### Activity
From the material that follows, count the lines with the word "centre" in them. Reply with the number only.

### Exercise material
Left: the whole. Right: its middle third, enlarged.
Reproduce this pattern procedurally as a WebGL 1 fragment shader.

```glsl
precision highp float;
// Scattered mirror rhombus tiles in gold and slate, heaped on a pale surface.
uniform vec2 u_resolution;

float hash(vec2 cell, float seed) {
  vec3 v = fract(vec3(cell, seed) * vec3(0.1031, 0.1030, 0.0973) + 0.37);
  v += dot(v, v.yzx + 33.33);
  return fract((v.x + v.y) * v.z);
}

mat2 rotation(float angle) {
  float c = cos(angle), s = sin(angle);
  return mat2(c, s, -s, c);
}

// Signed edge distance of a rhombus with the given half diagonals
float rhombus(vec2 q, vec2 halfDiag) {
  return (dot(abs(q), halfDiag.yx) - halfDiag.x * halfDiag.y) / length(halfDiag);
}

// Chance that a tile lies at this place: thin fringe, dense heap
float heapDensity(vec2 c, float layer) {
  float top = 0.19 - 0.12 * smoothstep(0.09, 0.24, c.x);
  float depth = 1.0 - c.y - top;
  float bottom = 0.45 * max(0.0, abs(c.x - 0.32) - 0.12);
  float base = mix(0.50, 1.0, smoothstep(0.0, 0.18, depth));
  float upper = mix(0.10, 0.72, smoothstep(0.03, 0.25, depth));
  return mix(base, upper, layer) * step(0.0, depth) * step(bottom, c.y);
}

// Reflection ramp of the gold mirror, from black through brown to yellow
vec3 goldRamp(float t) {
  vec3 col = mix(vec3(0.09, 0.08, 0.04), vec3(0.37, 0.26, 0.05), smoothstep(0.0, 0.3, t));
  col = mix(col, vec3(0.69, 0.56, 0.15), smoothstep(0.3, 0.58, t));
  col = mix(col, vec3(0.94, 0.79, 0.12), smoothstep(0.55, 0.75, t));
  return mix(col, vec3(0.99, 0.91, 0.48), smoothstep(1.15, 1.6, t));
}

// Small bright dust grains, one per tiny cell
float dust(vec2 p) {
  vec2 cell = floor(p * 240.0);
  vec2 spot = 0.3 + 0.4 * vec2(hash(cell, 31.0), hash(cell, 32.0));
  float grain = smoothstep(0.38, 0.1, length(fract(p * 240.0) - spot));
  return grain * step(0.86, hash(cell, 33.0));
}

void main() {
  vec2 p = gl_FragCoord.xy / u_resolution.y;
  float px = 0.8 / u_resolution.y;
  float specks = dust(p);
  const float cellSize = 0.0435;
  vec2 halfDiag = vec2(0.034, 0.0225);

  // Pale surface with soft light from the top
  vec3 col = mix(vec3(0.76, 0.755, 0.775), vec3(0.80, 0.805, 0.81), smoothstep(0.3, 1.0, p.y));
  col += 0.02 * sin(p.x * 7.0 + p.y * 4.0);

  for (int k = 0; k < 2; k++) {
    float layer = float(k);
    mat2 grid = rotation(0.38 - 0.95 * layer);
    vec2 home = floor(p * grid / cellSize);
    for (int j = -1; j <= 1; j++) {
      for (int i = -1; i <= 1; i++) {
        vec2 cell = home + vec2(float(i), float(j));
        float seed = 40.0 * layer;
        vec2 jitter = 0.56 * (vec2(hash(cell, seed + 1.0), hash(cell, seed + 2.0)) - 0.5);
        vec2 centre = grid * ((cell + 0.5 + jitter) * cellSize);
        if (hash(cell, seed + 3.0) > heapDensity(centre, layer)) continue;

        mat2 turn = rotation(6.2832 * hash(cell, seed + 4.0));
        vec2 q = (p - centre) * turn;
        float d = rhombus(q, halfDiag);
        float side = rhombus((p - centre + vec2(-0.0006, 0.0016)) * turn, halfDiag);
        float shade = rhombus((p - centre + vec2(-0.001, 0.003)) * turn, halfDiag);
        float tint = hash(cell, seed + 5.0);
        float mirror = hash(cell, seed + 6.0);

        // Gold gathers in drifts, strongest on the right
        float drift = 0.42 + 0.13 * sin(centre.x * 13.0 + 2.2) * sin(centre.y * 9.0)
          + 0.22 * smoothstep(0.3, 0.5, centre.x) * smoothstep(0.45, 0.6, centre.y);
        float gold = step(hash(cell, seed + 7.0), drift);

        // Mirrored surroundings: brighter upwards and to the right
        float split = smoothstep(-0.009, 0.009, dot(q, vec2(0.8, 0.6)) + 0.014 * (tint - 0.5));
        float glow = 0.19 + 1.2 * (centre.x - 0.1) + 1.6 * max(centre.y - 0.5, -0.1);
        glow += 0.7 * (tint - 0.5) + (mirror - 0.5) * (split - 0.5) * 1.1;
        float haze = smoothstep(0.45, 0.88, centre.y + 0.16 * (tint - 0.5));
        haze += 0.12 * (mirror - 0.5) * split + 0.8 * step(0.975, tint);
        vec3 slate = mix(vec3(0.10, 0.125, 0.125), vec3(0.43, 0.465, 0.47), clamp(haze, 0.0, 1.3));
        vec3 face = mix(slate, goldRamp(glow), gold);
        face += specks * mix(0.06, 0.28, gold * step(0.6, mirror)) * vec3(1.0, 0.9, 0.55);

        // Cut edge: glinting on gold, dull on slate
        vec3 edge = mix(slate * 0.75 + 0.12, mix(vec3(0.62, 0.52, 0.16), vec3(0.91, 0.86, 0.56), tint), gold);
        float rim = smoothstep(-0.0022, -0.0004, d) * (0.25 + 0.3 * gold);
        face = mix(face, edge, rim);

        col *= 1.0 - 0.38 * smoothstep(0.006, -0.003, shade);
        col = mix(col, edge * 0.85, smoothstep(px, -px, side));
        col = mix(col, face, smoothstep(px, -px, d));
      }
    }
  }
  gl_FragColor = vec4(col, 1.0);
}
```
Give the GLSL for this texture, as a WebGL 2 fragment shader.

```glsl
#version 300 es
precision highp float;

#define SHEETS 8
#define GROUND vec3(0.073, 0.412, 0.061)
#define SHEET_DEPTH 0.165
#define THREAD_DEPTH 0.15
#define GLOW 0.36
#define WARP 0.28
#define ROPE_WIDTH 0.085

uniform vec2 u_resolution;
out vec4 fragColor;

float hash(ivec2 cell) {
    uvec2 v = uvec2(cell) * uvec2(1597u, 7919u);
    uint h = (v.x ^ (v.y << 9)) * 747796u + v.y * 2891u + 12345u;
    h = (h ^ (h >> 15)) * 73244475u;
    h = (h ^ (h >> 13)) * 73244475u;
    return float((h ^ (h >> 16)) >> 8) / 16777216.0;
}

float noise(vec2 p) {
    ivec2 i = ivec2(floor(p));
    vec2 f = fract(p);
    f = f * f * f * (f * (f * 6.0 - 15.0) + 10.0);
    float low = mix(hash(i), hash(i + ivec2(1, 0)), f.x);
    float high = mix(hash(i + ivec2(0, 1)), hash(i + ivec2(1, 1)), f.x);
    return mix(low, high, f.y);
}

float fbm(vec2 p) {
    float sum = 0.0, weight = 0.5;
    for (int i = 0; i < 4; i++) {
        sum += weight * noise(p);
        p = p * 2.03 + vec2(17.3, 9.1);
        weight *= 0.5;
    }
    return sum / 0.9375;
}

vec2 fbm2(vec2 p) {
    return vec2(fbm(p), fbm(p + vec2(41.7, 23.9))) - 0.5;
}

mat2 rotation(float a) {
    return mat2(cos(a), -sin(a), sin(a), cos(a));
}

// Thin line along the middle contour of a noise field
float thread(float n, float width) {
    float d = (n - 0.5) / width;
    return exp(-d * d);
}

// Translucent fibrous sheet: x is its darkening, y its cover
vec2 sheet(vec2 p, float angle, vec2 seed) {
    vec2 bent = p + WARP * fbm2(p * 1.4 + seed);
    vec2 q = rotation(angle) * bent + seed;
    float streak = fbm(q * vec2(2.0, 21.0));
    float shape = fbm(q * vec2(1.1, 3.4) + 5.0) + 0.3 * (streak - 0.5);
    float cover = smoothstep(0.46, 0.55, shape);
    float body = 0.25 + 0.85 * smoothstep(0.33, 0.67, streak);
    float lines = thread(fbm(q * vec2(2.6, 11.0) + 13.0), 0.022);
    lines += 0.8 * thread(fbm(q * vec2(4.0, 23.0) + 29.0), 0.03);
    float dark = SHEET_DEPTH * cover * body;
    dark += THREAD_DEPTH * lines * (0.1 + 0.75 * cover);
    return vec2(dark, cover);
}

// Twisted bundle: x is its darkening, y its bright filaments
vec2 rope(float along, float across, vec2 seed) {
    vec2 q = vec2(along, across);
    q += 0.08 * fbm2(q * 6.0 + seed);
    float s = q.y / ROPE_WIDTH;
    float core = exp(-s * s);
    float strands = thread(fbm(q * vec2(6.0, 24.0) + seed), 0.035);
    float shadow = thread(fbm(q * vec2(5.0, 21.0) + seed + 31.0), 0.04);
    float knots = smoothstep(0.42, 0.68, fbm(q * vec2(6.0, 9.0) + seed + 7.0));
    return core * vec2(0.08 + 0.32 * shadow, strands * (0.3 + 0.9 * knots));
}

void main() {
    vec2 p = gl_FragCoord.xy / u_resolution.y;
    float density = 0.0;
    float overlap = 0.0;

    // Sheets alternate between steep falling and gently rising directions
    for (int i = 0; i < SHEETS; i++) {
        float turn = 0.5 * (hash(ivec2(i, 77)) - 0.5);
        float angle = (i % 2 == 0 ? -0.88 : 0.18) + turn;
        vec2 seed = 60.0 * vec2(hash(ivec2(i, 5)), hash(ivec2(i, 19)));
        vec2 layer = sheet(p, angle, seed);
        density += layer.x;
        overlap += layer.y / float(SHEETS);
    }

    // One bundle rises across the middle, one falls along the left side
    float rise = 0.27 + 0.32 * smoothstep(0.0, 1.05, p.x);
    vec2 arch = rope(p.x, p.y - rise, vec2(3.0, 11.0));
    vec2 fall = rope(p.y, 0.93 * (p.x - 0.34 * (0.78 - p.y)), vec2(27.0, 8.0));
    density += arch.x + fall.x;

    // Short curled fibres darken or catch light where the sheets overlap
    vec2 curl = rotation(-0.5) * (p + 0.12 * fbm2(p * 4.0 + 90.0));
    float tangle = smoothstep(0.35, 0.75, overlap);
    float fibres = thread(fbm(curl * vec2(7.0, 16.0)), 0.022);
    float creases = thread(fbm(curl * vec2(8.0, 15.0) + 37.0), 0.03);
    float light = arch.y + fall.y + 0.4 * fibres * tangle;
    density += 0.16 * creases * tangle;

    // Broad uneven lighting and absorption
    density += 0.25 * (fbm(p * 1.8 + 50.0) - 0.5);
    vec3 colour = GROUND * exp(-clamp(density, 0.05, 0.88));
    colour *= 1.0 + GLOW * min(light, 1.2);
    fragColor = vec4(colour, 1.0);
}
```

### Solution for this task
9